• [Dataset records]
---

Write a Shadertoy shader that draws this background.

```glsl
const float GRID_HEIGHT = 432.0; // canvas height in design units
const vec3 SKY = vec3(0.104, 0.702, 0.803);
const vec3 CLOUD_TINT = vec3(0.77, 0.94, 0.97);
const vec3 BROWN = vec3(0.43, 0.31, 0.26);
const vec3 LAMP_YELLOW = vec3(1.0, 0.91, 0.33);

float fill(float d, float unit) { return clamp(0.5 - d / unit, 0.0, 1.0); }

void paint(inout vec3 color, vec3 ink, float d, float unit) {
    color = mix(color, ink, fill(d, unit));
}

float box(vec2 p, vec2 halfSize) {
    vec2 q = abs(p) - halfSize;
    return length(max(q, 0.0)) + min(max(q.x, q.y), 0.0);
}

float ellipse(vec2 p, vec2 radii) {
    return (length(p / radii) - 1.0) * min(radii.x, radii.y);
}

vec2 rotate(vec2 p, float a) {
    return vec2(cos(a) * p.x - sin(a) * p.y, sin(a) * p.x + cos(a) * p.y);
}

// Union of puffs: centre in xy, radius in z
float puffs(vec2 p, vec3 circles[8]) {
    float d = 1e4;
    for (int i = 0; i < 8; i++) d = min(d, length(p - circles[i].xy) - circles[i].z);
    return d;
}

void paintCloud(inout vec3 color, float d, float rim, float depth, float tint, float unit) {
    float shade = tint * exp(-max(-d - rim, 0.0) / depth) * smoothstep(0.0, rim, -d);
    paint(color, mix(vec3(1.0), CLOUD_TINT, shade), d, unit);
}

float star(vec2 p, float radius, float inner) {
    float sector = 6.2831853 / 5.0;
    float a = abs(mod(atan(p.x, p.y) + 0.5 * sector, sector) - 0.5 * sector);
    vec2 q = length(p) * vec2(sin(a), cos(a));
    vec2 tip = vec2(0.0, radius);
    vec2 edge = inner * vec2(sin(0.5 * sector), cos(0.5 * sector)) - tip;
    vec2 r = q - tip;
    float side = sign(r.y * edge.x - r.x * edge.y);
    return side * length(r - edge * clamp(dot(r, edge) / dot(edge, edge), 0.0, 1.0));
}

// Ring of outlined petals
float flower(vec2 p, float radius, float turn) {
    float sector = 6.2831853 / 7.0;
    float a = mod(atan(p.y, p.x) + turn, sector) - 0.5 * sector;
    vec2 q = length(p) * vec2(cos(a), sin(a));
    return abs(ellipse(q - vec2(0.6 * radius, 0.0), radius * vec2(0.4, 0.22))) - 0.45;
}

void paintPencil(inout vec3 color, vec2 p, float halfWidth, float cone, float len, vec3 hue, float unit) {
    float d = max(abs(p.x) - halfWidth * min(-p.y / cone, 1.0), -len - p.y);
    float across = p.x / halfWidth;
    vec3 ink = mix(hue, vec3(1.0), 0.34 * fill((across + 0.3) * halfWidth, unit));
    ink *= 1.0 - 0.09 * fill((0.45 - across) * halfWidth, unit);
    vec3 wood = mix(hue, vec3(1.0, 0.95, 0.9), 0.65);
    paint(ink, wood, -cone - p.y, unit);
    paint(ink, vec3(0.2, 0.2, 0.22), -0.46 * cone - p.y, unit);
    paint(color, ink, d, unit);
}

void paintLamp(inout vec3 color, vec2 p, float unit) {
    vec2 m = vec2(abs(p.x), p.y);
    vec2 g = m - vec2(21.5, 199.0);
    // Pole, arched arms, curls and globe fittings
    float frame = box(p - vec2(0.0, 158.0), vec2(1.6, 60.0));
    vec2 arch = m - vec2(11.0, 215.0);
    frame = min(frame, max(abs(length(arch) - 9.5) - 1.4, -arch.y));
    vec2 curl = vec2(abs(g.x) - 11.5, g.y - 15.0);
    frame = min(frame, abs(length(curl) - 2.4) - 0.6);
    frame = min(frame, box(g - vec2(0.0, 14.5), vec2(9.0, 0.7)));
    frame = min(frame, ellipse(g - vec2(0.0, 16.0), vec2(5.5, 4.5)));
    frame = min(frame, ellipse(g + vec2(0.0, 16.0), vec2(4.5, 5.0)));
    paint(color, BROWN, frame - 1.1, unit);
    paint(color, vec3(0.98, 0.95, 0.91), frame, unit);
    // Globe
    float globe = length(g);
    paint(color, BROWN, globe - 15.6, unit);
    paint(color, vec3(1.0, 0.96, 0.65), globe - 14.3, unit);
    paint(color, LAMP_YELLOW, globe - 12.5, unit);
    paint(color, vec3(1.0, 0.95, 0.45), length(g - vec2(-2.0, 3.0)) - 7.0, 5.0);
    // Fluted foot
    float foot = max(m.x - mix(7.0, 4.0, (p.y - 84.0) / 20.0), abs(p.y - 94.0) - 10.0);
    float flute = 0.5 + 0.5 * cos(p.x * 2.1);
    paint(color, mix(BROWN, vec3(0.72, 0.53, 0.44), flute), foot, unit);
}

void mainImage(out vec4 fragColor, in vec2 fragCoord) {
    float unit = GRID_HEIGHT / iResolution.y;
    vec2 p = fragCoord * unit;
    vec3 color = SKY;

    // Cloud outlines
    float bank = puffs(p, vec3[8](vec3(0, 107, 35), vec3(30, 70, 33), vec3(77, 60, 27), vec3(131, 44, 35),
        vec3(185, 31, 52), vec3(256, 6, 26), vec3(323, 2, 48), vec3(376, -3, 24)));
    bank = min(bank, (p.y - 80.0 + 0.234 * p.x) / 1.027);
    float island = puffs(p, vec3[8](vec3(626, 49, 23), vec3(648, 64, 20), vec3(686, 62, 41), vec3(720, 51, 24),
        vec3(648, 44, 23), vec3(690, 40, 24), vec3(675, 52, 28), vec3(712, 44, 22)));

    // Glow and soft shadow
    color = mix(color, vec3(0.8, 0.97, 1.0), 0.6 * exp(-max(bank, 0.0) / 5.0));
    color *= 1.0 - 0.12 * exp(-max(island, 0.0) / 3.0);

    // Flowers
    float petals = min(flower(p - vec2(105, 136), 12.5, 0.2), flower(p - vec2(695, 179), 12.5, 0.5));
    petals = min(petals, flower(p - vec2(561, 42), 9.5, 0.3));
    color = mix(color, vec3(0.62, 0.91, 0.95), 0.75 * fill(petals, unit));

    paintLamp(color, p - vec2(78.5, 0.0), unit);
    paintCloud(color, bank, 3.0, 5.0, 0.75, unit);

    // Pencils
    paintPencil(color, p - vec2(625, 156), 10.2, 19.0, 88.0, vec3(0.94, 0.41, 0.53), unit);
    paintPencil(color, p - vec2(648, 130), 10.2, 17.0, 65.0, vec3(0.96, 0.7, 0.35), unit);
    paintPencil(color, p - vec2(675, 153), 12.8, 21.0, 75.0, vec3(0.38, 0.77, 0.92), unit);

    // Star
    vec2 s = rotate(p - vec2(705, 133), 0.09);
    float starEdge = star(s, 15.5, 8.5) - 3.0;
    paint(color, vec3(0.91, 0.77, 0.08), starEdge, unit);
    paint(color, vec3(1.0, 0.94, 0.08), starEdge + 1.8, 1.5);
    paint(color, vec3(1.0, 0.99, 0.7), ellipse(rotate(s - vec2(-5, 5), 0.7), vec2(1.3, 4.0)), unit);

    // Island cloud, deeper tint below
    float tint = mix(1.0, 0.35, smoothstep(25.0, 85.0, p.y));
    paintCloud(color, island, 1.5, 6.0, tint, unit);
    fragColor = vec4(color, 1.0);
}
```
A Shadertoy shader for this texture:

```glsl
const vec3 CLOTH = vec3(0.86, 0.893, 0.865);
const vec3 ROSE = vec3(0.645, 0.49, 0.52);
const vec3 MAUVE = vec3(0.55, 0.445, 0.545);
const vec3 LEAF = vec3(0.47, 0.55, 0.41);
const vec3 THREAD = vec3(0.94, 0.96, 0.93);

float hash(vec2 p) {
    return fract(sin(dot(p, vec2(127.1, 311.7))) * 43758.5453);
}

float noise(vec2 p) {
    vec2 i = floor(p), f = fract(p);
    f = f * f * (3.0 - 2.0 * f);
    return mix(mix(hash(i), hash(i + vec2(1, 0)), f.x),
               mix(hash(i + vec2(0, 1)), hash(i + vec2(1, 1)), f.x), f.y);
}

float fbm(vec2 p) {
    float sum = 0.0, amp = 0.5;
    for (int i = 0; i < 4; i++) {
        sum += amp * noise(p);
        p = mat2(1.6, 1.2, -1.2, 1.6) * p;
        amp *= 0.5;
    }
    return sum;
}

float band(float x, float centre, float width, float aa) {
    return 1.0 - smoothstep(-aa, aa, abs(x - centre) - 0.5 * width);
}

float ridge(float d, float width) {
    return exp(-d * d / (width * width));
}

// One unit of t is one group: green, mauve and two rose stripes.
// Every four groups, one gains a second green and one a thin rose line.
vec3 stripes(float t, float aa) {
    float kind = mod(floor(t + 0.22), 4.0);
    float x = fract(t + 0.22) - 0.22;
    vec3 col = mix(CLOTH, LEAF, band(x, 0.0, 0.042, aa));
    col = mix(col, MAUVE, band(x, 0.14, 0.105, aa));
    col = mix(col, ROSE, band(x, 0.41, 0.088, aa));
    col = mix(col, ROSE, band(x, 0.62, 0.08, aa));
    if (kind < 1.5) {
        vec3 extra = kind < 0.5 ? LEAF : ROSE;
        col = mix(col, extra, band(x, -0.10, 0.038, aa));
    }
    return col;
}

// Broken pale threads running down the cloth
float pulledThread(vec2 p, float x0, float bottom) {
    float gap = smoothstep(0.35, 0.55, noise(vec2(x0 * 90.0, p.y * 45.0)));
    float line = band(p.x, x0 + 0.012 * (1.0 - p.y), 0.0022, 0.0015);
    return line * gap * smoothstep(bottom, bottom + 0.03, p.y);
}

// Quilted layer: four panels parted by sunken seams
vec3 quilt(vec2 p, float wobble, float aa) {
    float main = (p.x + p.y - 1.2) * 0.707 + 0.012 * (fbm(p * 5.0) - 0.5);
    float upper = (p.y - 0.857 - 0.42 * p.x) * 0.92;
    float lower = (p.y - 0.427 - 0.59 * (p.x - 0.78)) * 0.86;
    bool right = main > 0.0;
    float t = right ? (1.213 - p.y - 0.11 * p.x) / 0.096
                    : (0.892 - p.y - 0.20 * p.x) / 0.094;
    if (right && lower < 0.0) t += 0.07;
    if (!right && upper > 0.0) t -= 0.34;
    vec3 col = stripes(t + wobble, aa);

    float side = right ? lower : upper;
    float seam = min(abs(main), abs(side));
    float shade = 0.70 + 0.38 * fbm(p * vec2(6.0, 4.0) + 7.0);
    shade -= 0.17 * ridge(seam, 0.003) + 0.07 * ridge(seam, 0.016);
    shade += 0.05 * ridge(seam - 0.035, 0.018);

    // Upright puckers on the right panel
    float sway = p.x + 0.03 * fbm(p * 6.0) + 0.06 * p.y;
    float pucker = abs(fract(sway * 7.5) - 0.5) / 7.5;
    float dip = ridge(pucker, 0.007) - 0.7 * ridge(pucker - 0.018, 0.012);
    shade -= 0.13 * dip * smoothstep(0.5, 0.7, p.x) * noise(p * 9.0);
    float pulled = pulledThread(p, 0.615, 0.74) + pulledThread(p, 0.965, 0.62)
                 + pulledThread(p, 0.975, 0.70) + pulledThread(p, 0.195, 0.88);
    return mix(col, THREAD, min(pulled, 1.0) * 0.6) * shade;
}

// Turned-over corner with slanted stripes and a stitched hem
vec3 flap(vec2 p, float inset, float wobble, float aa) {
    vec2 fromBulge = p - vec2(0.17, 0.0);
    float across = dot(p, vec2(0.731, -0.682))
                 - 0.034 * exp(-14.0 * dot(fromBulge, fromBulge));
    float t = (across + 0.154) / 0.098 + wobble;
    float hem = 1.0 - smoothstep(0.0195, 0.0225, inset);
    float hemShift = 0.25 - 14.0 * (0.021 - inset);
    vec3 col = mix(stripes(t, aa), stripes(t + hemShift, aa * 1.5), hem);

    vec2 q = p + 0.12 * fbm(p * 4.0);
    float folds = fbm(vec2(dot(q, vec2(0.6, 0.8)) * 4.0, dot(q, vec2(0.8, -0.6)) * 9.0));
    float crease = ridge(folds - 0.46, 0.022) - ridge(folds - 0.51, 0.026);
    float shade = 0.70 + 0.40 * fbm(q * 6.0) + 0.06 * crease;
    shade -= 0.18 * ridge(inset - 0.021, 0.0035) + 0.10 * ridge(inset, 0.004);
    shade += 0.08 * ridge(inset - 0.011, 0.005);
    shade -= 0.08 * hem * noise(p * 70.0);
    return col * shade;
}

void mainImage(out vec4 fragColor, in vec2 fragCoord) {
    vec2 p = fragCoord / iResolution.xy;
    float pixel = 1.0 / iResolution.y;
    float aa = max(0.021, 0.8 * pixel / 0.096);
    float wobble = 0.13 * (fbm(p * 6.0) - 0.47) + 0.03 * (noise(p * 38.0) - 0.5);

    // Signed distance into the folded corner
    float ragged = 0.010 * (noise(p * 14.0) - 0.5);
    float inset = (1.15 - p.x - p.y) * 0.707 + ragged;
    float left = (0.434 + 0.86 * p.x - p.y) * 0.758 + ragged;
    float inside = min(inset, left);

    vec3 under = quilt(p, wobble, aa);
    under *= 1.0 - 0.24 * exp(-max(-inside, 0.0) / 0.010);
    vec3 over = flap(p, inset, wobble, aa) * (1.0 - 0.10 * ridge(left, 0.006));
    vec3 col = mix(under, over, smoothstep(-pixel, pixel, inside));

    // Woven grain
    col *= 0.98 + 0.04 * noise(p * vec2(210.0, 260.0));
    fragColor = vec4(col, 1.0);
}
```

---

• [Task goal]
Each line in the records that carries "right" must be copied out.

• [Reply]
    bool right = main > 0.0;
    float t = right ? (1.213 - p.y - 0.11 * p.x) / 0.096
    if (right && lower < 0.0) t += 0.07;
    if (!right && upper > 0.0) t -= 0.34;
    float side = right ? lower : upper;
    // Upright puckers on the right panel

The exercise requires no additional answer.